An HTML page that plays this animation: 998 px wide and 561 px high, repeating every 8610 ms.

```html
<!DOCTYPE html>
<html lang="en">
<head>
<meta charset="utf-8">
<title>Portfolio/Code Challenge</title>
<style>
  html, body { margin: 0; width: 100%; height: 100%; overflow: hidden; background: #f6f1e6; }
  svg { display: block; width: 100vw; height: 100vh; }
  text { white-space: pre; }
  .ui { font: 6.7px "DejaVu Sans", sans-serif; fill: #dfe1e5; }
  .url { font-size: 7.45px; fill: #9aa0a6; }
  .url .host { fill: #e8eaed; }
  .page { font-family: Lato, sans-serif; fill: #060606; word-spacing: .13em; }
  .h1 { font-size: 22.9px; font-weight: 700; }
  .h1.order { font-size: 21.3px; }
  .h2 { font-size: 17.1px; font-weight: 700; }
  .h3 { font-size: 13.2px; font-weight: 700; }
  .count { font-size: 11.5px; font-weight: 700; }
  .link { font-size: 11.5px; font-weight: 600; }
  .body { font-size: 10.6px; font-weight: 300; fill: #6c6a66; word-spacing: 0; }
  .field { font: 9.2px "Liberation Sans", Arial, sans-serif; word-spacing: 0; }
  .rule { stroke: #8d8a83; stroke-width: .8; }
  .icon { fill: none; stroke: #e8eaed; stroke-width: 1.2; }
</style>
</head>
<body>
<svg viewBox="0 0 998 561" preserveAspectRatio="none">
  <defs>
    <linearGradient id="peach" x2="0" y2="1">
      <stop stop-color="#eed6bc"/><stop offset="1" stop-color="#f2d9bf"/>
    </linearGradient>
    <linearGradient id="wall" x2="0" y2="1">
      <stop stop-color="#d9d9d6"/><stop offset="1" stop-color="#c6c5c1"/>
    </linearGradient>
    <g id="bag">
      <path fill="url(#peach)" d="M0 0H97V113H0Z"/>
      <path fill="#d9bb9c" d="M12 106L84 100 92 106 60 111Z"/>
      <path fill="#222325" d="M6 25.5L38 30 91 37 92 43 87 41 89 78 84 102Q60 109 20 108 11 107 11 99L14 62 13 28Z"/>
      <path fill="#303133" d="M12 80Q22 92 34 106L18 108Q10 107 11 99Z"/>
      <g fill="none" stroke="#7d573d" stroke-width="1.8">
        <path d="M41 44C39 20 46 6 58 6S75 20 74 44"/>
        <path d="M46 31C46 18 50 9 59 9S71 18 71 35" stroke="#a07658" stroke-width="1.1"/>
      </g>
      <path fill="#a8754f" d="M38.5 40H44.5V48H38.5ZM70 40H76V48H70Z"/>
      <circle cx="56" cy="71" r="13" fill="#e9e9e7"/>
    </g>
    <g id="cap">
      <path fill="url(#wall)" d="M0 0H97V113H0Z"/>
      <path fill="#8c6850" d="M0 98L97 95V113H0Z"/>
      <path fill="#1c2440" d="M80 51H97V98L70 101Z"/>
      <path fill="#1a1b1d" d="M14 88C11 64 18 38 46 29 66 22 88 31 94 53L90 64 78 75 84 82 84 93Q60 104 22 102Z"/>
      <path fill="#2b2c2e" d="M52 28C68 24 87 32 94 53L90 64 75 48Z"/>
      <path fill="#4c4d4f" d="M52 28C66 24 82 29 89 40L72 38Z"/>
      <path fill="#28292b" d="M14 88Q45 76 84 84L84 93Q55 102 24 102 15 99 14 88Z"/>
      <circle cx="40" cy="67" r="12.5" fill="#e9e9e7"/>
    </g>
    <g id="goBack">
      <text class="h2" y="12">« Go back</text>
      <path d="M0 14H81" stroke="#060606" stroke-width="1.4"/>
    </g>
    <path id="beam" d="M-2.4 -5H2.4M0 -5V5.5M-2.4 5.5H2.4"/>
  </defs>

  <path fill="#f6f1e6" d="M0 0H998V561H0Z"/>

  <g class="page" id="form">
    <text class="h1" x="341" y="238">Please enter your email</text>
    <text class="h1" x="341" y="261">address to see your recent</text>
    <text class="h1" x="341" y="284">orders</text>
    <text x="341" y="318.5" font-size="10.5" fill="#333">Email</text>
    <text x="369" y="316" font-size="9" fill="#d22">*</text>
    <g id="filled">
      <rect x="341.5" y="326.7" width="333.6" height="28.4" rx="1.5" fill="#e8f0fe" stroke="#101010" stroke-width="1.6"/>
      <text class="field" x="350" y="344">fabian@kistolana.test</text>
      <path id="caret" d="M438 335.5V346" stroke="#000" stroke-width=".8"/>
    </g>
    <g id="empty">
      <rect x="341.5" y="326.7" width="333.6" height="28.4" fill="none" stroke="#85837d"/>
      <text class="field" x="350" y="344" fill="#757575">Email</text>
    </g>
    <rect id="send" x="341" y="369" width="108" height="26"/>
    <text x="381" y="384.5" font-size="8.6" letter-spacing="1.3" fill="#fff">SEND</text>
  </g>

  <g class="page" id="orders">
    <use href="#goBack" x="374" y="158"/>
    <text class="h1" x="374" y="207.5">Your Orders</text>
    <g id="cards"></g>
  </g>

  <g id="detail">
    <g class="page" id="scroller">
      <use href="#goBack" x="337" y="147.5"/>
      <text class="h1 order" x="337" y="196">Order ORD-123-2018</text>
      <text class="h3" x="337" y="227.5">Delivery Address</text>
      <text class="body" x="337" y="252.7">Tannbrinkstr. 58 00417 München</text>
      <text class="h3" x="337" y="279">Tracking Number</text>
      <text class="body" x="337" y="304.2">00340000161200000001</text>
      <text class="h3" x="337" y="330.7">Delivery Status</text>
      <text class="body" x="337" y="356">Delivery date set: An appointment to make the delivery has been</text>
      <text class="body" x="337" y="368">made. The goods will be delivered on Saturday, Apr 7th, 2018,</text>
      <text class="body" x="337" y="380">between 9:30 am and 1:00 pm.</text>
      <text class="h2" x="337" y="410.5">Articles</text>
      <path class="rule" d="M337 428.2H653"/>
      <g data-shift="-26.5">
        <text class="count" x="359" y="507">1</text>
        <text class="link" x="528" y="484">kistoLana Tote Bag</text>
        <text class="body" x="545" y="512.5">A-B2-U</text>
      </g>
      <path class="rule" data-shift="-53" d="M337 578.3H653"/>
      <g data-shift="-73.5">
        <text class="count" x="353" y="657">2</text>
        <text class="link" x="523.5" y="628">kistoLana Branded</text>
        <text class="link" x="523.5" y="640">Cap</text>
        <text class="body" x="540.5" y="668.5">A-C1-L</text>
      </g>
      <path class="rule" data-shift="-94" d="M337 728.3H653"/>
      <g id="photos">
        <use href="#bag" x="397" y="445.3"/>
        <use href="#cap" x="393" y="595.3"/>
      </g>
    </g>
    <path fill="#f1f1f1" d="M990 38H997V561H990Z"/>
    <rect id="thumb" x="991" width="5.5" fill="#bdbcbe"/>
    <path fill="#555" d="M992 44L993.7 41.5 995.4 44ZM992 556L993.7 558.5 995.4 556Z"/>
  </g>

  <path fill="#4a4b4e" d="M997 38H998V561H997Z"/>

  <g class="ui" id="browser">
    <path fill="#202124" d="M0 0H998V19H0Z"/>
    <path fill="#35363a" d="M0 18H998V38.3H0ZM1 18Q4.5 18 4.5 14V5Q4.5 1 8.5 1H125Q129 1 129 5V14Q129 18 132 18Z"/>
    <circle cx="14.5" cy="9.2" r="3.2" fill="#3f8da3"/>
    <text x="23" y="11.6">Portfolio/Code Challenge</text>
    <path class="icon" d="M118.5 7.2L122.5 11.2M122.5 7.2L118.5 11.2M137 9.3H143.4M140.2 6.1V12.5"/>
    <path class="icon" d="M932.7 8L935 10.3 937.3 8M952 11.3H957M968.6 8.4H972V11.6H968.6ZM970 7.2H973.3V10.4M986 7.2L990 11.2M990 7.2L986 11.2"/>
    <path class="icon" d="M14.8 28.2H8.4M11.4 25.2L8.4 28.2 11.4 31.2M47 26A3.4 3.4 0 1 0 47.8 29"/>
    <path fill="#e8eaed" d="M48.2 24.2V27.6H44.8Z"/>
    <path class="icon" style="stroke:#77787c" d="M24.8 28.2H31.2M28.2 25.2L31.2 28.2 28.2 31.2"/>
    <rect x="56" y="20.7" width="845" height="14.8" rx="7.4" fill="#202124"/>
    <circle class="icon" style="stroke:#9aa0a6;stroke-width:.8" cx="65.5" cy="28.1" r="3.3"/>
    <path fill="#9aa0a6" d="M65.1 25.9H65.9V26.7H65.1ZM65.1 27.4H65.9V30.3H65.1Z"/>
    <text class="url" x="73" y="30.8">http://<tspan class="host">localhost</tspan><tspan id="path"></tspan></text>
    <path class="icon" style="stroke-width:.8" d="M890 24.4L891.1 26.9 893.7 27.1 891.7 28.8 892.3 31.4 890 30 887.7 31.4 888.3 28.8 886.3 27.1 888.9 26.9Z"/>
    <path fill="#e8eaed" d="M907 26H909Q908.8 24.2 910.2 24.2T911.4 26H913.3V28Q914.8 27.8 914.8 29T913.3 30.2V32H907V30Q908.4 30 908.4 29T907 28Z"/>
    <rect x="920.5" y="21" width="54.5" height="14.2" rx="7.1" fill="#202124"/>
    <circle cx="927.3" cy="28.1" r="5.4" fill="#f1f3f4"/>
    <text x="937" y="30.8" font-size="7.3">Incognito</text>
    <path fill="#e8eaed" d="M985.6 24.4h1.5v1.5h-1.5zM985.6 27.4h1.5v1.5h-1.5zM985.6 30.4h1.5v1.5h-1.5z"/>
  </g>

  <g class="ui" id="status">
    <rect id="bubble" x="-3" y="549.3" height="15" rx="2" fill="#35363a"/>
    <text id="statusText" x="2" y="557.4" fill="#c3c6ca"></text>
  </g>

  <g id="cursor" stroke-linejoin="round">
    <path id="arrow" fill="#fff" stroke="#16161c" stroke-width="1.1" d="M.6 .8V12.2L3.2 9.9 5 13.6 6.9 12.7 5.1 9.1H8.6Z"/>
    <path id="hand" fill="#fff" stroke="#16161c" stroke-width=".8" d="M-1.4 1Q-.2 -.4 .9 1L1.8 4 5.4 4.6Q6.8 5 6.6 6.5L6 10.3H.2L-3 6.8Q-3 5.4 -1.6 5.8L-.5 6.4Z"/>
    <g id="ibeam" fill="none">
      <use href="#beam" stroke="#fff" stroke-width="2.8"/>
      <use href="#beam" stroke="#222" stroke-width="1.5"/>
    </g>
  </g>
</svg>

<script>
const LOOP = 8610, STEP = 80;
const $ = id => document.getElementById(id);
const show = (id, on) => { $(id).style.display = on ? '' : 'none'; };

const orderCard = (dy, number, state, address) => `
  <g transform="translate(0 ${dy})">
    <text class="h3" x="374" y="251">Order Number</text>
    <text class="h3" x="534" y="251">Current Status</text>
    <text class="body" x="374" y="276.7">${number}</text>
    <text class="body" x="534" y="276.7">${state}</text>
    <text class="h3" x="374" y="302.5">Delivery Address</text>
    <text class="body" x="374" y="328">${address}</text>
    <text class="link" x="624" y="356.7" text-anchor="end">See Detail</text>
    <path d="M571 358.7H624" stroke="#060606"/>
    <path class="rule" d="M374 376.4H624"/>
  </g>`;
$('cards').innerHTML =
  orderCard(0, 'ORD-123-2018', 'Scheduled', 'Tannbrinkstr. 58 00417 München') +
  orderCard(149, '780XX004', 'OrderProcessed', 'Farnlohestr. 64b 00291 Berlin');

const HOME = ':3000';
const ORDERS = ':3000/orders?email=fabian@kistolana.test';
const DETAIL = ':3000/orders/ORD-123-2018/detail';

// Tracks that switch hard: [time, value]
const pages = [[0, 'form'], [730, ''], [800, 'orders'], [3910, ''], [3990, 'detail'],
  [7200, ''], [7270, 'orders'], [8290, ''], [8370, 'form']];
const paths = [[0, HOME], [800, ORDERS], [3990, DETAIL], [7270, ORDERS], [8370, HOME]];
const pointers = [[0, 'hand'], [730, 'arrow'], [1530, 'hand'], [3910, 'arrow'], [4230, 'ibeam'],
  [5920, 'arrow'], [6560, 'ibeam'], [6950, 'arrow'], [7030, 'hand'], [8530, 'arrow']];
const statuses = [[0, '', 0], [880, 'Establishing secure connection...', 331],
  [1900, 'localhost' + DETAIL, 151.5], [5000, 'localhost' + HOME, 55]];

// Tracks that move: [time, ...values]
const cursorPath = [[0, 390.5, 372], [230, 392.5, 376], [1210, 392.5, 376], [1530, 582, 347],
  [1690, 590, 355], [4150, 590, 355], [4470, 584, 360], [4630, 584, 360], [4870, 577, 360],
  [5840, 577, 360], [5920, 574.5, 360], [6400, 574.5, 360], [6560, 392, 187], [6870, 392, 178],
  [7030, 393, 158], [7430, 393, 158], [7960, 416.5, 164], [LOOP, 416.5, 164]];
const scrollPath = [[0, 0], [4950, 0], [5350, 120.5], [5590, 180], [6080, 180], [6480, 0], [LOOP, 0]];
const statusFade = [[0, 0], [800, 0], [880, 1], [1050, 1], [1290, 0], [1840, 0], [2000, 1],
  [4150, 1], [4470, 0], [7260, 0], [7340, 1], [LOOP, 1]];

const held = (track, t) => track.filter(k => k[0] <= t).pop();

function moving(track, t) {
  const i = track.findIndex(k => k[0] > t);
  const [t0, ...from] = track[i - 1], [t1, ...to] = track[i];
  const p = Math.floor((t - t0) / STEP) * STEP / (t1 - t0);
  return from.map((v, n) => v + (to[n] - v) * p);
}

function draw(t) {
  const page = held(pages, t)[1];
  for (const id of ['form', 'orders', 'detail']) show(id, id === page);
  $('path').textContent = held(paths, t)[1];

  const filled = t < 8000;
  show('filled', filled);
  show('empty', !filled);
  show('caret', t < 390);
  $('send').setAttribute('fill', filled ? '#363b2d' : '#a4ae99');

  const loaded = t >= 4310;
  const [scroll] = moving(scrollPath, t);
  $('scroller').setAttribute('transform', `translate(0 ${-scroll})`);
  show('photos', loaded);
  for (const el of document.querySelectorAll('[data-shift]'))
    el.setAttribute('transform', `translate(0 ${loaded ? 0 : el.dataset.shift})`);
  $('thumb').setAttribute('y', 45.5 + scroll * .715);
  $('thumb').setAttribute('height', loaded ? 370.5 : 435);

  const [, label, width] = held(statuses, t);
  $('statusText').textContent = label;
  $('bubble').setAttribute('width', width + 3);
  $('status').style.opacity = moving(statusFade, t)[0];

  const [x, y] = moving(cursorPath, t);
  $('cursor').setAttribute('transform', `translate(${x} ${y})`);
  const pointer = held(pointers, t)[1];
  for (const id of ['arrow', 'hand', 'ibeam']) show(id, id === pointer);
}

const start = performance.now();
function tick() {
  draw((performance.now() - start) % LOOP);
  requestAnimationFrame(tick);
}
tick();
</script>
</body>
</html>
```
________________________________________
## Problem statement
Across the listing above, count every line containing the string "peach" and give the result with no comment.

## Expected output
2